- Tatsumi, T.; Zhang, W.; Kida, T.; Nakatsuji, Y.; Ono, D.; Takeda, T.; Ikeda, I. Novel hydrolyzable and biodegradable cationic gemini surfactants: 1,3-bis[(acyloxyalkyl)-dimethylammonio]-2-hydroxypropane dichloride. J. Surfact. Deterg. 2000, 3, 167–172. [Google Scholar] [CrossRef]
- Perez, L.; García, T.; Ribosa, I.; Vinardell, P.; Manresa, A.; Infante, M.R. Biological properties of arginine-based gemini cationic surfactants. Environ. Toxicol. Chem. 2002, 21, 1279–1285. [Google Scholar] [CrossRef]
- Li, J.; Dahanayake, M.; Reierson, R.L.; Tracy, D.J. Amphoteric surfactants having multiple hydrophobic and hydrophilic groups. U.S. Patent 5914310, 22 June 1999. [Google Scholar]
- O’Lenick, A.J.; O’Lenick, K.A. Surfactants Based upon Alkyl Polyglycosides. U.S. Patent 6627612, 30 September 2003. [Google Scholar]
- Zoller, U.; Sosis, P. Handbook of Detergents, Part F: Production (Surfactant Science); CRC Press: Boca Raton, FL, USA, 2008. [Google Scholar]
© 2013 by the authors; licensee MDPI, Basel, Switzerland.
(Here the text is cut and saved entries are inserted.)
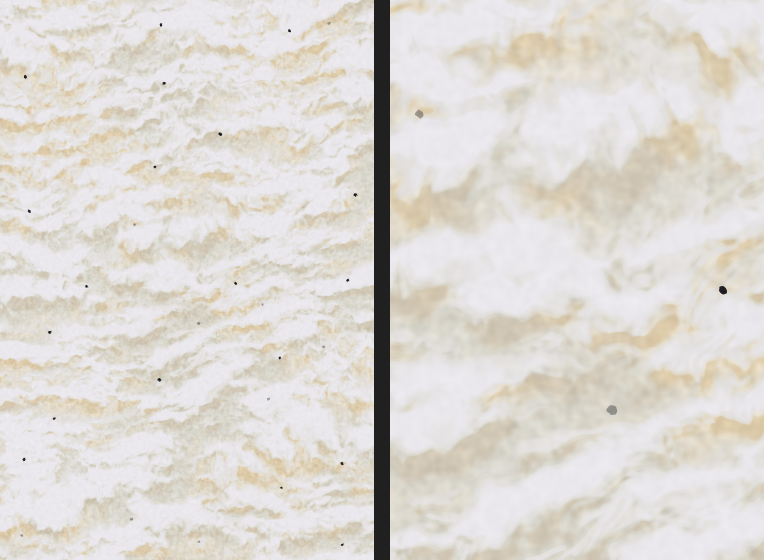
Left: the whole. Right: its middle third, enlarged.
This texture is drawn by a WebGL 1 fragment shader. Its source:

```glsl
precision highp float;
uniform vec2 u_resolution;

#define RIDGE_FREQ vec2(7.0, 19.0)
#define TILT 0.12
#define BEND 0.07
#define SHADOW_REACH 0.024
#define RAGGEDNESS 0.34
#define DEPTH_GAIN 1.65
#define DEPTH_BIAS 0.03
#define GRAIN 0.034
#define SEED_CELLS 9.0
#define SEED_CHANCE 0.62
#define SEED_RADIUS 0.0031

vec2 hash2(vec2 p) {
  vec3 q = fract(p.xyx * vec3(0.1031, 0.1030, 0.0973));
  q += dot(q, q.yzx + 33.33);
  return fract((q.xx + q.yz) * q.zy);
}

float corner(vec2 cell, vec2 f, vec2 o) {
  return dot(hash2(cell + o) * 2.0 - 1.0, f - o);
}

float gradientNoise(vec2 p) {
  p += 71.0;
  vec2 i = floor(p), f = fract(p);
  vec2 u = f * f * f * (f * (f * 6.0 - 15.0) + 10.0);
  float low = mix(corner(i, f, vec2(0.0)), corner(i, f, vec2(1.0, 0.0)), u.x);
  float high = mix(corner(i, f, vec2(0.0, 1.0)), corner(i, f, vec2(1.0)), u.x);
  return 1.2 * mix(low, high, u.y);
}

// Bent, tilted coordinates that the scooped ridges follow
vec2 flow(vec2 p) {
  float bend = gradientNoise(p * 3.1) + 0.35 * gradientNoise(p * 9.0 + 5.0);
  vec2 q = vec2(p.x + 0.03 * gradientNoise(p * 7.0 + 19.0), p.y - TILT * p.x + BEND * bend);
  vec2 crumble = vec2(gradientNoise(p * 48.0 + 2.0), gradientNoise(p * 48.0 + 37.0));
  return q + 0.010 * crumble;
}

// Flattened ridges with crumbly rims
float relief(vec2 q) {
  float s = gradientNoise(q * RIDGE_FREQ);
  s += 0.70 * gradientNoise(q * RIDGE_FREQ * 1.9 + 13.0);
  s += 0.50 * gradientNoise(q * vec2(29.0, 50.0) + 31.0);
  s += RAGGEDNESS * gradientNoise(q * vec2(66.0, 84.0) + 47.0);
  s += 0.6 * RAGGEDNESS * gradientNoise(q * 150.0 + 3.0);
  return 2.1 * s / (1.0 + 2.6 * abs(s));
}

// Shade cast downwards by the ridge above
float overhang(vec2 q, float h) {
  float shade = 0.0;
  for (int i = 1; i <= 7; i++) {
    float t = float(i) / 8.0;
    shade = max(shade, (relief(q + vec2(-0.2, 1.0) * t * SHADOW_REACH) - h) * (1.0 - t));
  }
  return shade;
}

vec3 creamColor(float depth, float warmth) {
  vec3 frost = vec3(0.918, 0.910, 0.927);
  vec3 milk = vec3(0.89, 0.88, 0.87);
  vec3 hollow = mix(vec3(0.85, 0.84, 0.80), vec3(0.89, 0.86, 0.80), warmth);
  vec3 custard = mix(vec3(0.82, 0.78, 0.71), vec3(0.86, 0.79, 0.66), warmth);
  vec3 c = mix(frost, milk, smoothstep(-0.22, 0.12, depth));
  c = mix(c, hollow, smoothstep(0.12, 0.42, depth));
  return mix(c, custard, smoothstep(0.42, 0.85, depth));
}

// Scattered dark seeds, some of them sunk and faint
float seeds(vec2 p, float pixel) {
  vec2 cell = floor(p * SEED_CELLS);
  vec2 place = hash2(cell + 211.0);
  vec2 kind = hash2(cell + 307.0);
  vec2 d = p - (cell + 0.1 + 0.8 * place) / SEED_CELLS;
  float angle = 6.2832 * kind.y;
  vec2 axis = vec2(cos(angle), sin(angle));
  d = vec2(dot(d, axis), 1.25 * dot(d, vec2(-axis.y, axis.x)));
  float radius = SEED_RADIUS * mix(0.7, 1.1, place.y);
  float edge = length(d) - radius * (1.0 + 0.4 * gradientNoise(p * 420.0));
  float strength = mix(0.35, 0.95, step(0.35, place.x));
  return step(kind.x, SEED_CHANCE) * strength * (1.0 - smoothstep(-pixel, pixel, edge));
}

void main() {
  vec2 p = gl_FragCoord.xy / u_resolution.y;
  vec2 q = flow(p);
  float h = relief(q);
  float depth = DEPTH_GAIN * (overhang(q, h) - 0.45 * h) + DEPTH_BIAS;
  depth += 0.25 * gradientNoise(p * 3.5 + 23.0);

  float tint = gradientNoise(p * 5.0 + 61.0) + 0.6 * gradientNoise(q * vec2(16.0, 26.0) + 7.0);
  float warmth = smoothstep(-0.16, 0.24, tint);
  vec3 color = creamColor(depth, warmth);

  // Icy grain, stronger in the rough hollows
  float grain = gradientNoise(p * 110.0) + 0.8 * gradientNoise(p * 200.0 + 9.0);
  color += GRAIN * grain * mix(0.5, 1.6, smoothstep(0.0, 0.5, depth));

  color = mix(color, vec3(0.08, 0.08, 0.11), seeds(p, 0.75 / u_resolution.y));
  gl_FragColor = vec4(color, 1.0);
}
```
This article is an open access article distributed under the terms and conditions of the Creative Commons Attribution license (http://creativecommons.org/licenses/by/3.0/).